After breakfast the day could go anywhere. Sometimes there’s plenty of work to be done on the farm whether it be chopping firewood, checking the perimeter fencing for holes, rounding the sheep, etc. and sometimes there is not much work to be done and I have the day to do whatever I want. When I have the day off, I usually go out and hike around the farm, exploring new places I’ve never been. It is not uncommon to run into the skeleton of an animal that fell victim to the jackals, porcupine quils scattered on the ground, clumps of feathers where a bird was eaten by a hawk, or anything else you could imagine running into in the desert. For this reason I try to walk somewhere different every day because it’s always neat stumbling upon some desert artifact.
Sometimes I also go out on the safari jeep rides with the tourists/guests who visit the farm. These are fun as well because we drive all around the 10,000 acre farm looking for animals so I am able to see quite a bit of diversity, but unfortunately the bumpy ride is no place to bring a big camera so I usually just go out and enjoy the scenery. I ride on the back of the jeep, and one thing I have learned is that you must always watch the road ahead. Whether there is a 2 foot hole in the middle of the road where an aardvark decided to dig its home the night before or a thorn bush that branches high out into the road, there is always something that could catch you off guard and leave you in pain. Acacia trees are common around the farm, and with their two inch thorns as sharp as razor blades, it almost seems possible to lose a limb to one of these trees if you don’t pay attention from the back of the truck. I often feel like Neo from the Matrix when he’s dodging bullets, because that’s what it can be like if we are driving in a bushy area and I’m standing in back dodging thorns both left and right. It adds to the adventure of the ride though, there’s no doubt about that.

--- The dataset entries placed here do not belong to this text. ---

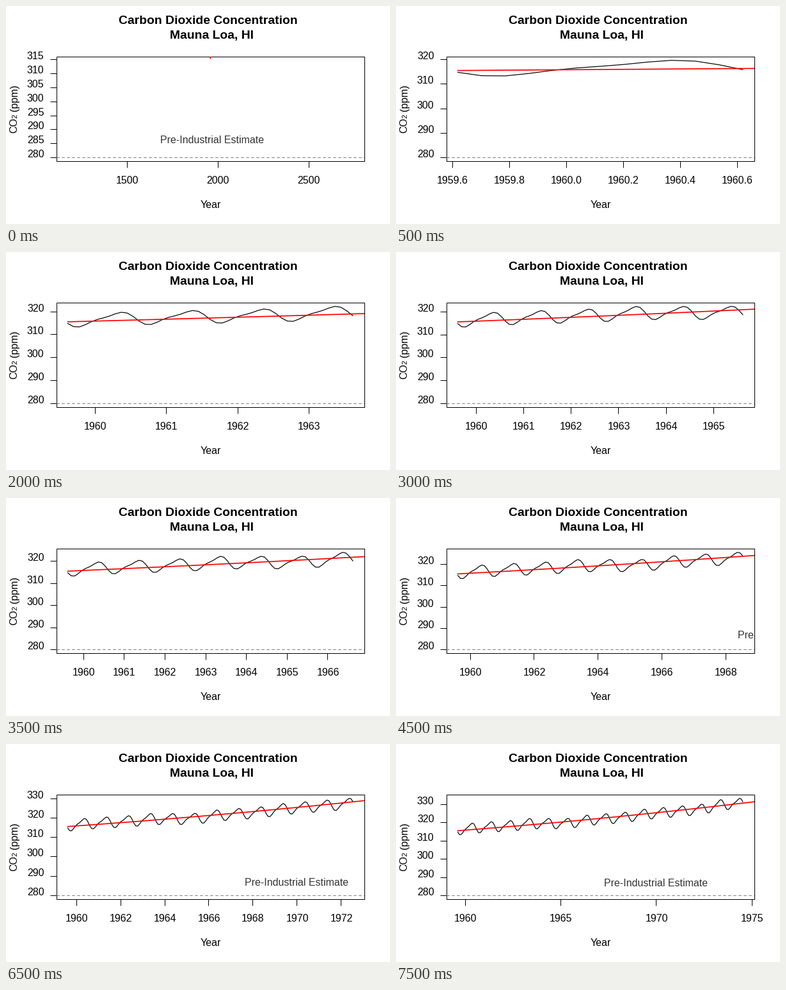
A matplotlib script that plays this animation: 600x340 px, repeating every 8000 ms.

```python
import math

import numpy as np
import matplotlib.pyplot as plt
from matplotlib.animation import FuncAnimation
from matplotlib.transforms import Bbox

W, H, DPI = 600, 340, 100
PT = 72 / DPI                     # points per pixel
LEFT, RIGHT, TOP, BOTTOM = 78.72, 559.68, 78.72, 242.08
LINE = 19.2                       # height of one margin line
PAD = 0.04                        # the data range is padded on both sides
START, BASE = 1959.62, 280        # August 1959, pre-industrial level
STEPS = 16
SHORT = {9, 13, 15}               # steps that stop one month early

# Deseasonalised level: years since the start, ppm
LEVEL_T = [0, 1, 3, 3.75, 5.75, 6.75, 8.75, 9.75, 12.75, 13.75, 15]
LEVEL_PPM = [316.0, 317.1, 318.4, 319.4, 319.45, 321.2,
             322.8, 324.5, 327.2, 329.7, 330.6]


def reading(t):
    """Level plus a yearly swing with a slow rise and a quick fall."""
    a = 2 * np.pi * t
    swing = -2.58 * np.sin(a + 0.377) - 0.75 * np.sin(2 * a + 0.497)
    return np.interp(t, LEVEL_T, LEVEL_PPM) + swing


def trend(t):
    return 315.44 + 0.797 * t + 0.0145 * t * t


def nice_step(span):
    cell = span / 5
    base = 10 ** math.floor(math.log10(cell))
    step = base
    for factor, bias in ((2, 0.8), (5, 1.7), (10, 0.8)):
        if factor * base - cell >= bias * (cell - step):
            break
        step = factor * base
    return step


class Scale:
    """Maps a padded data range onto a pixel range."""

    def __init__(self, lo, hi, start, end):
        pad = PAD * (hi - lo)
        self.lo, self.hi = lo - pad, hi + pad
        self.start, self.end = start, end
        self.step = nice_step(self.hi - self.lo)

    def __call__(self, v):
        part = (v - self.lo) / (self.hi - self.lo)
        return self.start + part * (self.end - self.start)

    def ticks(self):
        first = math.ceil(self.lo / self.step)
        last = math.floor(self.hi / self.step)
        return [i * self.step for i in range(first, last + 1)]


CLIP = Bbox.from_extents(LEFT, H - BOTTOM, RIGHT, H - TOP)

fig = plt.figure(figsize=(W / DPI, H / DPI), dpi=DPI, facecolor="white")
ax = fig.add_axes([0, 0, 1, 1])


def stroke(xs, ys, color="black", width=1.0, clip=False, **style):
    line, = ax.plot(xs, ys, color=color, lw=width * PT, **style)
    if clip:
        line.set_clip_box(CLIP)


def label(x, y, text, size=16, ha="center", **style):
    return ax.text(x, y, text, fontsize=size * PT, ha=ha, va="baseline",
                   family="Liberation Sans", **style)


def draw_titles():
    mid = (LEFT + RIGHT) / 2
    label(mid - 3, 28, "Carbon Dioxide Concentration", 19.4, weight="bold")
    label(mid + 2.5, 51, "Mauna Loa, HI", 19.4, weight="bold")
    label(mid + 0.7, 315, "Year")
    for y, text, size in ((198.2, "CO", 16), (174.8, "2", 11.5),
                          (163.8, "(ppm)", 16)):
        label(17.6, y, text, size, ha="left", rotation=90,
              rotation_mode="anchor")


def draw_axes(sx, sy):
    stroke([LEFT, RIGHT, RIGHT, LEFT, LEFT], [BOTTOM, BOTTOM, TOP, TOP, BOTTOM],
           solid_joinstyle="miter")
    digits = 1 if sx.step < 1 else 0
    for v in sx.ticks():
        x = sx(v)
        stroke([x, x], [BOTTOM, BOTTOM + LINE / 2], solid_capstyle="butt")
        label(x + 0.6, 276.7, f"{v:.{digits}f}")
    for v in sy.ticks():
        y = sy(v)
        stroke([LEFT - LINE / 2, LEFT], [y, y], solid_capstyle="butt")
        label(LEFT - LINE, y, f"{v:.0f}", ha="right")


def draw(step):
    ax.clear()
    ax.set_xlim(0, W)
    ax.set_ylim(H, 0)
    ax.axis("off")

    last = 12 * step - (step in SHORT)
    t = np.arange(last + 1) / 12
    ppm = reading(t)
    lo, hi = START, START + t[-1]
    if lo == hi:
        lo, hi = 0.6 * lo, 1.4 * hi
    sx = Scale(lo, hi, LEFT, RIGHT)
    sy = Scale(BASE, ppm.max(), BOTTOM, TOP)

    draw_titles()
    draw_axes(sx, sy)
    stroke([LEFT, RIGHT], [sy(BASE)] * 2, "#7f7f7f", linestyle=(0, (4, 4)),
           dash_capstyle="round", clip=True)
    note = label(sx(1970), sy(285), "Pre-Industrial Estimate",
                 color="#333333", clip_on=True)
    note.set_clip_box(CLIP)
    if last:
        stroke(sx(START + t), sy(ppm), width=1.2, clip=True,
               solid_joinstyle="round")
    ahead = np.linspace(0, 20, 241)
    stroke(sx(START + ahead), sy(trend(ahead)), "red", 1.7, clip=True)
    return []


anim = FuncAnimation(fig, draw, frames=STEPS, interval=500, repeat=True,
                     repeat_delay=0, blit=False)
plt.show()
```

The sun goes down at 5:30 and it is amazing how fast the temperature drops when the light disappears. If the jeeps are not back on the farm by the time the sun goes down, I often go from riding in the back with a t-shirt to shivering with a down jacket in the span of five minutes when the sun crests beyond the horizon. We usually try to make it back before sunset, but occasionally you do get caught out later than expected and when that happens, boy is it a cold ride back to the farm. Once we’re back, we start the fire out in the fire pit and huddle around it to keep warm. Almost every night we have a brai (similar to a barbeque) and cook out on the fire. The food, of course, is amazing. The meat is always fresh, usually caught either that day or the day before, and it’s game meat which is much leaner than beef and much more delicious. We each eat foot long fillets, entire racks of lamb, warthog ribs, or anything else the farmer feels like eating that night. Once we’ve stuffed ourselves to satisfaction, we sit by the fire and digest the tasty meal. I often sit back and zone out while the farmer talks to his guests in Afrikaans, daydreaming about what I should do the next day. At around eight I wander back to my room and I get ready for bed (much like when you go camping, there is not much to do when the sun goes down so it makes for very early nights, especially when the sun goes down at 5:30 like it does here). I sit back, read some, then fall asleep with a big smile on my face as I think to myself just how lucky I am to be here.